In 2012 a new proposal for the future use of the station was made, namely that it becomes the London destination of all the UK's sleeper trains. This may become necessary as the phasing out of Mk2 vehicles and their replacement with Mk3 will make the trains too long for the platforms at Euston, and construction of HS2 will make the long sleeper dwell times at Euston untenable. If the Paddington sleepers were also diverted this would concentrate all sleeper services at Waterloo International, thus making use of the former Eurostar lounge facilities for sleeper passengers.
All of the international platforms are going to be brought back into use as part of the refurbishment of the main station starting in Christmas 2013.
The Railway Children
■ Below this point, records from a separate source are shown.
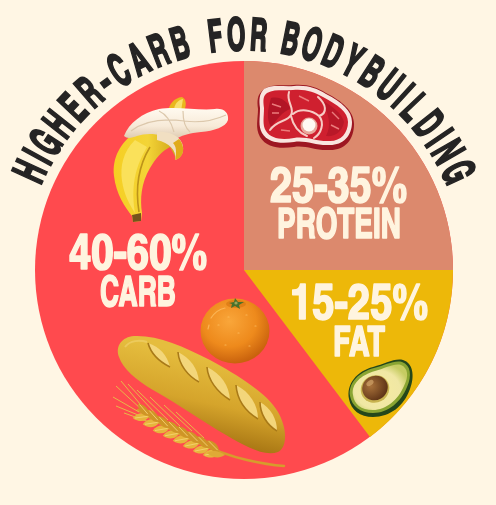
<!DOCTYPE html>
<html lang="en">
<head>
<meta charset="utf-8">
<title>Higher-Carb for Bodybuilding</title>
<style>
:root{--paper:#fff6e4;--carb:#ff4a4e;--protein:#dc896d;--fat:#edb809;--ink:#252424;--label:#fff4df}
*{box-sizing:border-box}
html,body{margin:0;overflow:hidden;background:var(--paper)}
.infographic{width:496px;height:505px;background:var(--paper)}
.infographic svg{display:block}
text{font-family:"TeX Gyre Heros Cn","Liberation Sans",sans-serif;font-weight:700}
.title text{font-size:45px;text-anchor:middle;fill:var(--ink);stroke:var(--ink);stroke-width:2}
.labels text{fill:var(--label);stroke:var(--label);stroke-width:1.6;stroke-linejoin:round}
.share{font-size:49px}
.nutrient{font-size:42px}
</style>
</head>
<body>
<main class="infographic">
<svg width="496" height="505" viewBox="0 0 496 505">
<defs>
<linearGradient id="banana-skin" x1="0" y1="0" x2="1" y2="0"><stop offset="0" stop-color="#f6cf22"/><stop offset=".5" stop-color="#f3d437"/><stop offset="1" stop-color="#c99a12"/></linearGradient>
<linearGradient id="banana-flesh" x1="0" y1="0" x2="0" y2="1"><stop offset="0" stop-color="#fffaf0"/><stop offset=".55" stop-color="#f7ead8"/><stop offset="1" stop-color="#d9c3a7"/></linearGradient>
<radialGradient id="orange-skin" cx=".42" cy=".35" r=".65"><stop offset="0" stop-color="#f9a63a"/><stop offset=".6" stop-color="#ee8a1c"/><stop offset="1" stop-color="#c9620d"/></radialGradient>
<linearGradient id="crust" x1=".6" y1=".2" x2=".4" y2=".85"><stop offset="0" stop-color="#e5bd3e"/><stop offset=".55" stop-color="#d5a42b"/><stop offset="1" stop-color="#a97714"/></linearGradient>
<radialGradient id="avocado-flesh" cx=".45" cy=".55" r=".6"><stop offset="0" stop-color="#f7eca0"/><stop offset=".7" stop-color="#f0e7a4"/><stop offset="1" stop-color="#c6cc62"/></radialGradient>
<radialGradient id="pit" cx=".4" cy=".35" r=".7"><stop offset="0" stop-color="#a8713a"/><stop offset="1" stop-color="#5a3014"/></radialGradient>
<g id="grain-pair"><path d="M0 0C-1-6 5-11 13-10C12-3 7 1 0 0Z" fill="#e7b53c"/><path d="M0 0C3 6 9 8 16 5C12-1 6-4 0 0Z" fill="#cf9526"/><path d="M1-1L11-9M2 1L14 5" stroke="#f5d273" stroke-width=".8" fill="none"/></g>
</defs>

<g class="pie">
<circle cx="244" cy="270" r="209" fill="var(--carb)"/>
<path d="M244 270V61A209 209 0 0 1 453 270Z" fill="var(--protein)"/>
<path d="M244 270H453A209 209 0 0 1 370 437Z" fill="var(--fat)"/>
</g>

<g class="title" transform="translate(244 270)" role="img" aria-label="Higher-Carb for Bodybuilding">
<text y="-220" transform="rotate(-65.3) scale(.64 1)">H</text>
<text y="-220" transform="rotate(-61.2) scale(.64 1)">I</text>
<text y="-220" transform="rotate(-57.2) scale(.64 1)">G</text>
<text y="-220" transform="rotate(-51.8) scale(.64 1)">H</text>
<text y="-220" transform="rotate(-46.4) scale(.64 1)">E</text>
<text y="-220" transform="rotate(-41) scale(.64 1)">R</text>
<text y="-220" transform="rotate(-36.5) scale(.8 1)">-</text>
<text y="-220" transform="rotate(-32) scale(.64 1)">C</text>
<text y="-220" transform="rotate(-26.6) scale(.64 1)">A</text>
<text y="-220" transform="rotate(-21.2) scale(.64 1)">R</text>
<text y="-220" transform="rotate(-15.8) scale(.64 1)">B</text>
<text y="-220" transform="rotate(-7) scale(.64 1)">F</text>
<text y="-220" transform="rotate(-1.9) scale(.64 1)">O</text>
<text y="-220" transform="rotate(3.6) scale(.64 1)">R</text>
<text y="-220" transform="rotate(11.4) scale(.64 1)">B</text>
<text y="-220" transform="rotate(16.8) scale(.64 1)">O</text>
<text y="-220" transform="rotate(22.2) scale(.64 1)">D</text>
<text y="-220" transform="rotate(27.5) scale(.64 1)">Y</text>
<text y="-220" transform="rotate(32.9) scale(.64 1)">B</text>
<text y="-220" transform="rotate(38.3) scale(.64 1)">U</text>
<text y="-220" transform="rotate(42.4) scale(.64 1)">I</text>
<text y="-220" transform="rotate(46.4) scale(.64 1)">L</text>
<text y="-220" transform="rotate(51.6) scale(.64 1)">D</text>
<text y="-220" transform="rotate(55.9) scale(.64 1)">I</text>
<text y="-220" transform="rotate(59.9) scale(.64 1)">N</text>
<text y="-220" transform="rotate(65.4) scale(.64 1)">G</text>
</g>

<g class="banana">
<path d="M168 112C169 104 174 98 182 97C186 99 187 104 184 111L176 118Z" fill="#e9b71c"/>
<path d="M174 111C174 104 178 100 183 99L181 111Z" fill="#f8df6c"/>
<path d="M134 133C121 143 112 157 114 176C116 194 125 207 132 216L133 222L141 221L142 213C140 199 141 183 150 168C156 158 162 151 170 147L176 158C182 158 184 151 180 144L166 134Z" fill="url(#banana-skin)"/>
<path d="M135 140C123 152 120 166 122 181C124 194 129 204 135 213C132 193 132 172 147 147Z" fill="#fae15a"/>
<path d="M150 147C139 165 135 187 139 212" fill="none" stroke="#bd9419" stroke-width="1.6"/>
<path d="M132 215L133 222L141 221L141 213Z" fill="#75541d"/>
<path d="M124 136C129 123 142 113 159 109C177 106 200 111 215 109C224 108 229 113 228 120C226 127 214 131 201 132C190 133 181 135 173 141C164 134 148 132 137 136C132 138 127 139 124 136Z" fill="url(#banana-flesh)"/>
<path d="M131 131C147 119 169 119 184 121C199 123 213 121 226 115M159 111C166 114 171 121 174 132M183 111C183 119 184 127 190 132" fill="none" stroke="#dcc8ac" stroke-width="1.2"/>
<path d="M157 132C166 131 178 134 182 143C185 150 182 158 175 160C177 150 169 143 157 140Z" fill="#f1dfc2"/>
<path d="M179 139C186 147 184 158 175 160C177 151 176 146 173 143Z" fill="#e0ab19"/>
</g>

<g class="steak">
<path d="M263 90C271 83 282 86 293 85C308 84 316 87 326 93C342 101 354 111 354 124C354 140 345 150 330 150C315 151 306 145 294 147C280 149 267 148 260 137C255 128 258 119 258 109C257 101 257 95 263 90Z" fill="#9d1722"/>
<path d="M264 89C272 84 283 87 294 86C308 85 316 88 326 94C342 102 352 111 352 122C352 136 343 145 330 145C316 146 306 140 294 142C281 144 268 143 262 133C258 126 260 118 260 108C259 100 259 94 264 89Z" fill="#f9e5df"/>
<path d="M267 93C274 89 283 91 293 90C306 89 314 92 323 97C338 105 348 112 348 122C348 133 341 141 330 141C317 142 307 136 294 138C282 140 271 139 266 131C262 125 264 117 264 108C263 100 263 96 267 93Z" fill="#cf202f"/>
<path d="M271 98C280 96 287 101 291 109C282 111 277 120 271 127C266 119 268 108 271 98Z" fill="#b21526"/>
<path d="M319 99C331 105 342 113 344 122C342 133 334 137 326 136C332 125 329 111 319 99Z" fill="#b91828"/>
<path d="M289 92C286 102 295 108 291 115C287 122 277 120 270 130M293 114C300 108 312 110 319 116C325 123 321 134 314 138M319 116C328 113 326 104 318 97M291 116C293 125 297 132 307 136" fill="none" stroke="#f7cbc4" stroke-width="2" stroke-linecap="round"/>
<path d="M272 104L281 107M272 113L279 113M299 96L309 101M332 112L339 119M331 125L339 129M281 130L290 131" stroke="#eb7c7c" stroke-width="1.4"/>
<circle cx="309" cy="126" r="8.5" fill="#e8a99c"/><circle cx="309" cy="125" r="6.5" fill="#fffaf3"/>
</g>

<g class="orange">
<ellipse cx="235" cy="331" rx="34.5" ry="32.5" fill="url(#orange-skin)"/>
<ellipse cx="236" cy="304" rx="10" ry="4" fill="#d97812" opacity=".7"/>
<path d="M229 303L234 302L235 298L238 302L244 302L239 305L240 309L235 306L231 308L232 304Z" fill="#48702b"/>
<circle cx="236" cy="303" r="1.6" fill="#99a65a"/>
<path d="M211 318C215 312 220 309 225 308M208 329L209 325M218 325H219M228 317H229M246 315H247M255 326H256M238 333H239M225 345H226M249 346H250" stroke="#ffc468" stroke-width="1.2" stroke-linecap="round" fill="none" opacity=".7"/>
</g>

<g class="bread">
<path d="M119 357C115 346 122 337 134 336C157 335 183 346 210 360C239 376 267 393 278 412C287 428 288 447 278 452C264 457 245 446 226 435C203 422 180 405 153 390C136 380 123 369 119 357Z" fill="url(#crust)"/>
<g fill="#f3d67a">
<path d="M148 343C160 347 167 355 170 367C160 362 151 354 148 343Z"/>
<path d="M178 352C190 358 198 368 199 382C188 376 179 365 178 352Z"/>
<path d="M207 367C221 374 229 385 230 400C217 392 208 380 207 367Z"/>
<path d="M236 385C250 392 258 405 258 419C245 411 237 399 236 385Z"/>
<path d="M260 402C271 408 277 419 277 431C267 425 260 414 260 402Z"/>
</g>
<path d="M148 343C151 354 160 362 170 367M178 352C179 365 188 376 199 382M207 367C208 380 217 392 230 400M236 385C237 399 245 411 258 419M260 402C260 414 267 425 277 431" fill="none" stroke="#a97a18" stroke-width="1.6"/>
<path d="M125 347C130 340 140 340 147 342" fill="none" stroke="#f0d06a" stroke-width="2" opacity=".7"/>
</g>

<g class="wheat">
<path d="M138 410C172 432 215 453 247 460C260 463 271 465 284 466" fill="none" stroke="#d69c2c" stroke-width="2.4" stroke-linecap="round"/>
<path d="M141 409L116 386M145 410L121 381M139 412L113 397M155 413L128 384M143 417L116 406M168 420L137 390M180 426L150 397M192 431L164 405M204 438L176 412M155 424L124 413" stroke="#e8b748" stroke-width="1"/>
<g transform="translate(219 452) rotate(207)"><use href="#grain-pair"/></g>
<g transform="translate(209 448) rotate(207)"><use href="#grain-pair"/></g>
<g transform="translate(199 443) rotate(207)"><use href="#grain-pair"/></g>
<g transform="translate(189 438) rotate(208)"><use href="#grain-pair"/></g>
<g transform="translate(179 433) rotate(208)"><use href="#grain-pair"/></g>
<g transform="translate(169 428) rotate(209)"><use href="#grain-pair"/></g>
<g transform="translate(159 422) rotate(210)"><use href="#grain-pair"/></g>
<g transform="translate(149 416) rotate(211)"><use href="#grain-pair"/></g>
<path d="M225 455C218 450 212 450 207 453C213 458 219 459 225 455Z" fill="#dfaa36"/>
</g>

<g class="avocado">
<path d="M349 399C346 384 357 371 373 367C385 364 394 358 403 360C413 363 415 376 410 389C404 406 390 417 373 417C360 417 351 410 349 399Z" fill="#24471a"/>
<path d="M350 396C348 383 359 372 374 368C386 365 394 360 402 362C411 365 412 376 407 387C401 402 388 413 373 413C360 413 352 406 350 396Z" fill="#8aa532"/>
<path d="M353 395C351 384 361 375 375 371C386 368 394 363 401 365C408 368 409 376 404 386C398 400 386 410 373 410C361 410 354 404 353 395Z" fill="url(#avocado-flesh)"/>
<ellipse cx="375" cy="389" rx="14.5" ry="13.5" transform="rotate(-30 375 389)" fill="#c8b34f"/>
<ellipse cx="375" cy="388" rx="13" ry="12" transform="rotate(-30 375 388)" fill="url(#pit)"/>
<ellipse cx="370" cy="383" rx="4" ry="2.4" transform="rotate(-35 370 383)" fill="#d2a46a" opacity=".7"/>
</g>

<g class="labels">
<text class="share" x="69" y="269" textLength="138" lengthAdjust="spacingAndGlyphs">40-60%</text>
<text class="nutrient" x="100" y="306" textLength="76" lengthAdjust="spacingAndGlyphs">CARB</text>
<text class="share" x="270" y="202" textLength="137" lengthAdjust="spacingAndGlyphs">25-35%</text>
<text class="nutrient" x="277" y="238" textLength="124" lengthAdjust="spacingAndGlyphs">PROTEIN</text>
<text class="share" x="290" y="319" textLength="138" lengthAdjust="spacingAndGlyphs">15-25%</text>
<text class="nutrient" x="333" y="356" textLength="52" lengthAdjust="spacingAndGlyphs">FAT</text>
</g>
</svg>
</main>
</body>
</html>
From 4 July 2010 to 2 January 2011 two of the disused platforms hosted theatrical performances of E. Nesbit's The Railway Children. The audience was seated either side of the actual railway track. The show includes the use of a steam engine, coupled to one of the original carriages from the 1970s film, being shunted in and out of the theatre area as required by a Class 08 shunter.
|Eurostar route map
(before completion of High Speed 1)
Times shown are fastest timetabled journey from London Waterloo.
Waterloo station from the London Eye with Waterloo International at the bottom of the picture.
- The station is shown repeatedly in The Russian Dolls (Les Poupées russes), as the main character Xavier commutes frequently, by rail, between Paris and London.
- In Mr Bean's Holiday, Mr Bean sets out on this holiday from Waterloo International.
- In The Bourne Ultimatum, Jason Bourne arrives from Paris and steps out onto Waterloo International's Eurostar platforms. Further action takes place in the rest of Waterloo station.
- "Waterloo International Terminal". www.engineering-timelines.com. Retrieved 28 October 2012.
- Bunting, Madeleine (2 December 1994). "Few passengers and trains but Waterloo's tunnel vision wins award for elegance". The Guardian (London). Retrieved 2007-11-14.
- "Waterloo International: 1994-2007". London: Guardian Unlimited. 13 November 2007. Retrieved 2007-11-18.
- "St Pancras Eurostar service opens". BBC News. 14 November 2007. Retrieved 2007-11-14.
- Bell, Dan (14 November 2006). "Terminal faces uncertain future". BBC News. Retrieved 2007-11-14.
- Murray, Dick (6 April 2005). "Shops plan for Waterloo International". Evening Standard. Retrieved 2007-11-14.
- Waterloo Station: 4 June 2008: Written answers (TheyWorkForYou.com)
- Modern Railways Issue 761, February 2012, page 14
- Gritten, David (29 June 2010). "The Railway Children: weepie that will never run out of steam". The Daily Telegraph (London).
|Preceding station||National Rail||Following station|